Cloud Research Consortium Receives $10 Million Grant
The National Science Foundation (NSF) has
awarded a $10 million grant to a national consortium for cloud computing
research and development.
According to NSF, the grant will support the design, deployment and initial
operation of Chameleon, which is a
large-scale, reconfigurable experimental environment for cloud research. The
Chameleon testbed will be co-located at the
University of Chicago and the University of
Texas at Austin. Other consortium members include
Ohio State University with expertise in high
performance interconnects, Northwestern
University with expertise in networking and the
University of Texas at San Antonio with expertise in outreach.
Chameleon will consist of 28,000 processor cores in 650 multi-core cloud
nodes with five petabytes of storage.
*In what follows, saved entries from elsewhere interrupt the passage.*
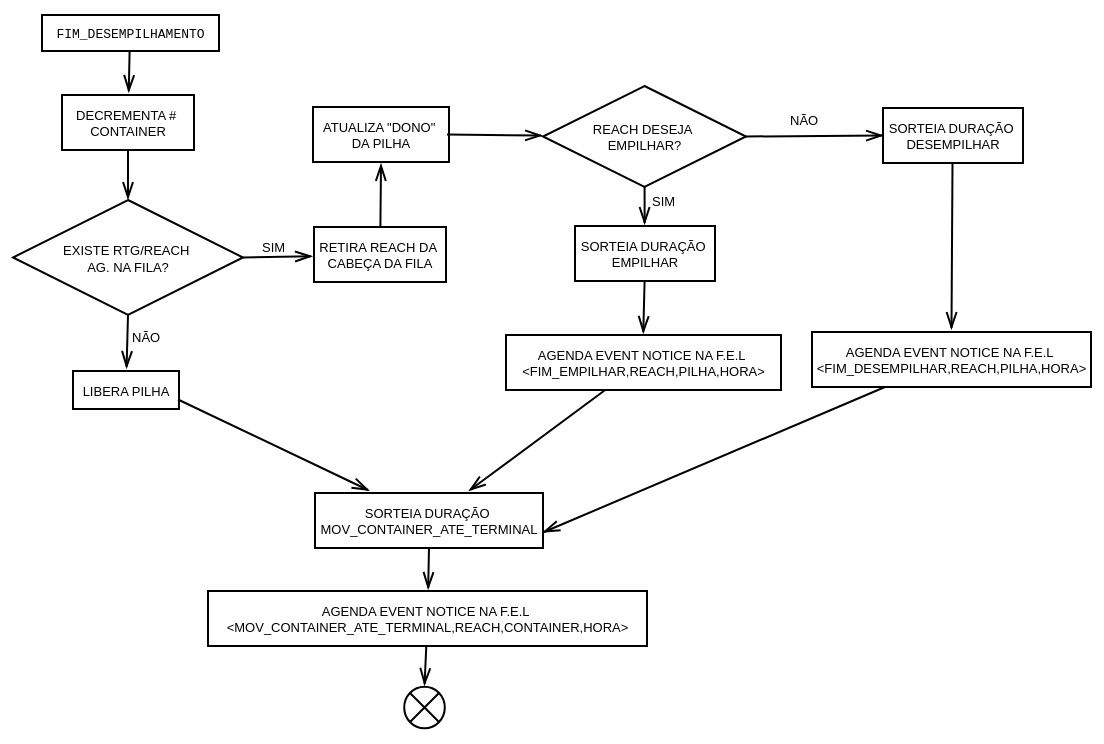
<!DOCTYPE html>
<html lang="pt">
<head>
<meta charset="utf-8">
<title>Fluxograma FIM_DESEMPILHAMENTO</title>
<style>
:root { --ink: #000; --paper: #fff; }
* { box-sizing: border-box; }
html, body { margin: 0; }
.flowchart {
  position: relative;
  width: 1104px;
  height: 744px;
  overflow: hidden;
  background: var(--paper);
  color: var(--ink);
  font: 13px/16px "Liberation Sans", Arial, sans-serif;
}
.connectors { position: absolute; left: 0; top: 0; display: block; }
.connectors g { fill: none; stroke: var(--ink); stroke-width: 2; }
.node {
  position: absolute;
  display: flex;
  align-items: center;
  justify-content: center;
  padding-top: 2px;
  text-align: center;
  white-space: nowrap;
}
.step { border: 2px solid var(--ink); height: 57px; }
.event { left: 41px; top: 14px; width: 179px; height: 38px; padding-top: 4px; font-family: "Liberation Mono", monospace; }
.decrement { left: 61px; top: 94px; width: 134px; }
.queue-check { left: 13px; top: 200px; width: 230px; height: 115px; line-height: 17px; }
.release { left: 72px; top: 370px; width: 108px; height: 40px; padding-top: 4px; }
.dequeue { left: 313px; top: 226px; width: 134px; }
.owner { left: 312px; top: 106px; width: 138px; }
.stack-check { left: 543px; top: 86px; width: 203px; height: 101px; }
.draw-stack { left: 574px; top: 225px; width: 142px; }
.draw-unstack { left: 882px; top: 107px; width: 142px; }
.notice-stack { left: 505px; top: 334px; width: 277px; }
.notice-unstack { left: 811px; top: 331px; width: 281px; }
.draw-move { left: 314px; top: 492px; width: 230px; }
.notice-move { left: 207px; top: 590px; width: 441px; }
.branch { position: absolute; }
.queue-yes { left: 262px; top: 240px; }
.queue-no { left: 132px; top: 330px; }
.stack-yes { left: 652px; top: 194px; }
.stack-no { left: 790px; top: 113px; }
</style>
</head>
<body>
<main class="flowchart">
  <svg class="connectors" width="1104" height="744" viewBox="0 0 1104 744" aria-hidden="true">
    <defs>
      <marker id="arrowhead" markerUnits="userSpaceOnUse" markerWidth="20" markerHeight="12" refX="16" refY="5" orient="auto" overflow="visible">
        <path d="M0 0L15 5L0 10" fill="none" stroke="#000" stroke-width="2"/>
      </marker>
    </defs>
    <g class="decisions">
      <polygon points="128,200 243,257.5 128,315 13,257.5"/>
      <polygon points="644.5,86 746,136.5 644.5,187 543,136.5"/>
    </g>
    <g class="arrows" marker-end="url(#arrowhead)">
      <path marker-end="url(#arrowhead)" d="M129.6 51L128.8 91"/>
      <path marker-end="url(#arrowhead)" d="M128 150V198"/>
      <path marker-end="url(#arrowhead)" d="M243 257.5L311 256.2"/>
      <path marker-end="url(#arrowhead)" d="M128 315L126.6 367"/>
      <path marker-end="url(#arrowhead)" d="M380.4 227L381 165"/>
      <path marker-end="url(#arrowhead)" d="M447 134.5L541 135.5"/>
      <path marker-end="url(#arrowhead)" d="M746 136.5L882 135.5"/>
      <path marker-end="url(#arrowhead)" d="M644.6 187V223"/>
      <path marker-end="url(#arrowhead)" d="M644.6 281L643.3 332"/>
      <path marker-end="url(#arrowhead)" d="M952.5 163L951.5 328"/>
      <path marker-end="url(#arrowhead)" d="M178 399.5L368 490"/>
      <path marker-end="url(#arrowhead)" d="M604.5 390.5L470 490"/>
      <path marker-end="url(#arrowhead)" d="M885 387L544 532"/>
      <path marker-end="url(#arrowhead)" d="M429 547L428.2 588"/>
      <path marker-end="url(#arrowhead)" d="M426.3 646L424.6 684"/>
    </g>
    <g class="end-symbol">
      <ellipse cx="424.5" cy="707.5" rx="20.3" ry="20.8"/>
      <path d="M410 693L439 722M439 693L410 722"/>
    </g>
  </svg>

  <div class="node step event">FIM_DESEMPILHAMENTO</div>
  <div class="node step decrement">DECREMENTA #&nbsp;<br>CONTAINER</div>
  <div class="node queue-check">EXISTE RTG/REACH&nbsp;<br>AG. NA FILA?</div>
  <div class="node step release">LIBERA PILHA</div>
  <div class="node step dequeue">RETIRA REACH DA&nbsp;<br>CABEÇA DA FILA</div>
  <div class="node step owner">ATUALIZA "DONO"&nbsp;<br>DA PILHA</div>
  <div class="node stack-check">REACH DESEJA&nbsp;<br>EMPILHAR?</div>
  <div class="node step draw-stack">SORTEIA DURAÇÃO&nbsp;<br>EMPILHAR</div>
  <div class="node step draw-unstack">SORTEIA DURAÇÃO&nbsp;<br>DESEMPILHAR</div>
  <div class="node step notice-stack">AGENDA EVENT NOTICE NA F.E.L&nbsp;<br>&lt;FIM_EMPILHAR,REACH,PILHA,HORA&gt;</div>
  <div class="node step notice-unstack">AGENDA EVENT NOTICE NA F.E.L&nbsp;<br>&lt;FIM_DESEMPILHAR,REACH,PILHA,HORA&gt;</div>
  <div class="node step draw-move">SORTEIA DURAÇÃO&nbsp;<br>MOV_CONTAINER_ATE_TERMINAL</div>
  <div class="node step notice-move">AGENDA EVENT NOTICE NA F.E.L&nbsp;<br>&lt;MOV_CONTAINER_ATE_TERMINAL,REACH,CONTAINER,HORA&gt;</div>

  <span class="branch queue-yes">SIM</span>
  <span class="branch queue-no">NÃO</span>
  <span class="branch stack-yes">SIM</span>
  <span class="branch stack-no">NÃO</span>
</main>
</body>
</html>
Unlike many other testbeds, Chameleon will
be able to support heterogeneous computer architectures, "including low-power
processors, general processing units (GPUs) and field-programmable gate arrays
(FPGAs), as well as a variety of network interconnects and storage devices,"
according to information from the NSF. This flexibility will enable researchers
to test a variety of hardware, software and networking components.
According to the NSF and Northwestern University, industry has been the
driving force behind much of the recent design of cloud-computing architecture,
and the lack of a large-scale experimental research platform has been a barrier to
advancement of cloud services and technologies. However, Chameleon will
complement the industry's efforts while enabling academic researchers "to
experiment and advance cloud computing architectures that can support a new
generation of innovative applications, including real-time and safety-critical
applications like those used in medical devices, power grids and transportation
systems," according to information from the NSF.
Further information about the Chameleon cloud research environment can be
found on the Chameleon site.
Leila Meyer is a technology writer based in British Columbia. She can be reached at email@example.com.